### ACTIVITY
Using the data that follows, state the number of lines holding the word "links", and give no other output.

### Dataset items
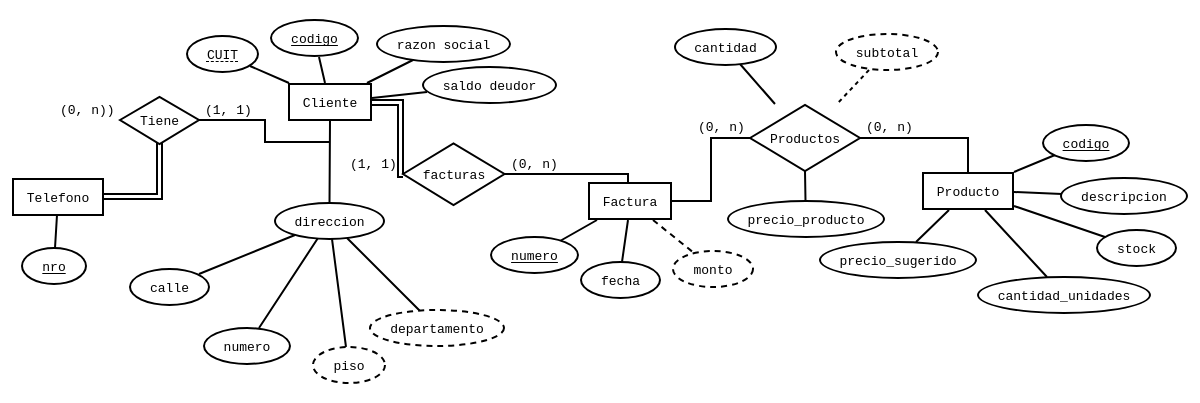
<!DOCTYPE html>
<html lang="es">
<head>
<meta charset="utf-8">
<title>Diagrama entidad-relación: Cliente, Factura, Producto</title>
<style>
:root { --ink: #000; --paper: #fff; --stroke: 2px; }
* { box-sizing: border-box; }
html, body { margin: 0; background: var(--paper); }
body { width: 1200px; height: 403px; overflow: hidden; }
.diagram {
  position: relative; width: 1200px; height: 403px; overflow: hidden;
  color: var(--ink); font: 13px/16px "Liberation Mono", monospace;
}
.links { position: absolute; inset: 0; display: block; fill: none; stroke: var(--ink); stroke-width: var(--stroke); }
.links .shape { fill: var(--paper); }
.links .dashed { stroke-dasharray: 6 5; }
.links .dotted { stroke-dasharray: 4 4; }
.node {
  position: absolute; left: var(--x); top: var(--y); width: var(--w); height: 38px;
  display: flex; align-items: center; justify-content: center;
  padding-top: 4px; white-space: nowrap;
}
.entity, .attribute { border: var(--stroke) solid var(--ink); background: var(--paper); }
.attribute { border-radius: 50%; }
.derived { border-color: transparent; background: none; }
.key, .partial-key { text-decoration: underline; text-decoration-thickness: 1px; text-underline-offset: 2px; text-decoration-skip-ink: none; }
.partial-key { text-decoration-style: dashed; }
.cardinality { position: absolute; left: var(--x); top: var(--y); white-space: pre; }
</style>
</head>
<body>
<main class="diagram">
  <svg class="links" width="1200" height="403" viewBox="0 0 1200 403" aria-hidden="true">
    <g class="attribute-links">
      <path d="M250 66L289 83M319 57L325 83M413 60L367 83M427 92L372 98"/>
      <path d="M57 215L55 248M330 121L329.5 203"/>
      <path d="M295 235L199 274M318 238L259 328M332 239L346 347M347 238L420 311"/>
      <path d="M597 220L560 241M628 220L622 262"/>
      <path d="M740 64L775 104M805 171L805.5 201"/>
      <path d="M1014 172L1055 155M1014 192L1062 194M1014 206L1105 237M949 210L916 242M985 210L1047 277"/>
      <path class="dashed" d="M653 220L694 253"/>
      <path class="dotted" d="M869 70L837 104"/>
    </g>
    <g class="relationship-links">
      <path d="M199 120H265V142H330"/>
      <path d="M104 199H162V143M104 194H157V143"/>
      <path d="M372 100H403V174M372 105H398V177H403"/>
      <path d="M505 174H628V183"/>
      <path d="M672 201H711V138H750"/>
      <path d="M860 138H968V173"/>
    </g>
    <g class="relationships">
      <polygon class="shape" points="120,120 159.5,97 199,120 159.5,144"/>
      <polygon class="shape" points="403,174 453.5,143.5 504.5,174 453.5,205"/>
      <polygon class="shape" points="750,138 805,105 860,138 805,171"/>
    </g>
    <g class="derived-outlines dashed">
      <ellipse class="shape" cx="437" cy="328" rx="67" ry="18"/>
      <ellipse class="shape" cx="349" cy="365" rx="36" ry="18"/>
      <ellipse class="shape" cx="713" cy="269" rx="40" ry="18"/>
      <ellipse class="shape" cx="887" cy="52" rx="51" ry="18"/>
    </g>
  </svg>

  <!-- Telefono -->
  <div class="node entity" style="--x:12px;--y:178px;--w:92px">Telefono</div>
  <div class="node attribute" style="--x:21px;--y:247px;--w:66px"><span class="key">nro</span></div>
  <div class="node relationship" style="--x:120px;--y:101px;--w:79px">Tiene</div>
  <span class="cardinality" style="--x:60px;--y:103px">(0, n))</span>
  <span class="cardinality" style="--x:205px;--y:103px">(1, 1)</span>

  <!-- Cliente -->
  <div class="node entity" style="--x:288px;--y:83px;--w:84px">Cliente</div>
  <div class="node attribute" style="--x:186px;--y:35px;--w:73px"><span class="partial-key">CUIT</span></div>
  <div class="node attribute" style="--x:270px;--y:19px;--w:89px"><span class="key">codigo</span></div>
  <div class="node attribute" style="--x:376px;--y:25px;--w:135px">razon social</div>
  <div class="node attribute" style="--x:422px;--y:66px;--w:135px">saldo deudor</div>

  <!-- Direccion -->
  <div class="node attribute" style="--x:274px;--y:202px;--w:111px">direccion</div>
  <div class="node attribute" style="--x:129px;--y:268px;--w:81px">calle</div>
  <div class="node attribute" style="--x:203px;--y:327px;--w:88px">numero</div>
  <div class="node attribute derived" style="--x:313px;--y:346px;--w:72px">piso</div>
  <div class="node attribute derived" style="--x:369px;--y:309px;--w:136px">departamento</div>

  <!-- Factura -->
  <div class="node relationship" style="--x:403px;--y:155px;--w:102px">facturas</div>
  <span class="cardinality" style="--x:350px;--y:157px">(1, 1)</span>
  <span class="cardinality" style="--x:511px;--y:157px">(0, n)</span>
  <div class="node entity" style="--x:588px;--y:182px;--w:84px">Factura</div>
  <div class="node attribute" style="--x:490px;--y:236px;--w:89px"><span class="key">numero</span></div>
  <div class="node attribute" style="--x:580px;--y:261px;--w:81px">fecha</div>
  <div class="node attribute derived" style="--x:673px;--y:250px;--w:80px">monto</div>

  <!-- Productos -->
  <div class="node relationship" style="--x:750px;--y:119px;--w:110px">Productos</div>
  <span class="cardinality" style="--x:698px;--y:120px">(0, n)</span>
  <span class="cardinality" style="--x:866px;--y:120px">(0, n)</span>
  <div class="node attribute" style="--x:674px;--y:28px;--w:103px">cantidad</div>
  <div class="node attribute derived" style="--x:835px;--y:33px;--w:104px">subtotal</div>
  <div class="node attribute" style="--x:727px;--y:200px;--w:158px">precio_producto</div>

  <!-- Producto -->
  <div class="node entity" style="--x:922px;--y:172px;--w:92px">Producto</div>
  <div class="node attribute" style="--x:1042px;--y:124px;--w:88px"><span class="key">codigo</span></div>
  <div class="node attribute" style="--x:1060px;--y:177px;--w:128px">descripcion</div>
  <div class="node attribute" style="--x:1096px;--y:229px;--w:81px">stock</div>
  <div class="node attribute" style="--x:819px;--y:241px;--w:158px">precio_sugerido</div>
  <div class="node attribute" style="--x:977px;--y:276px;--w:174px">cantidad_unidades</div>
</main>
</body>
</html>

### RESPONSE AREA
7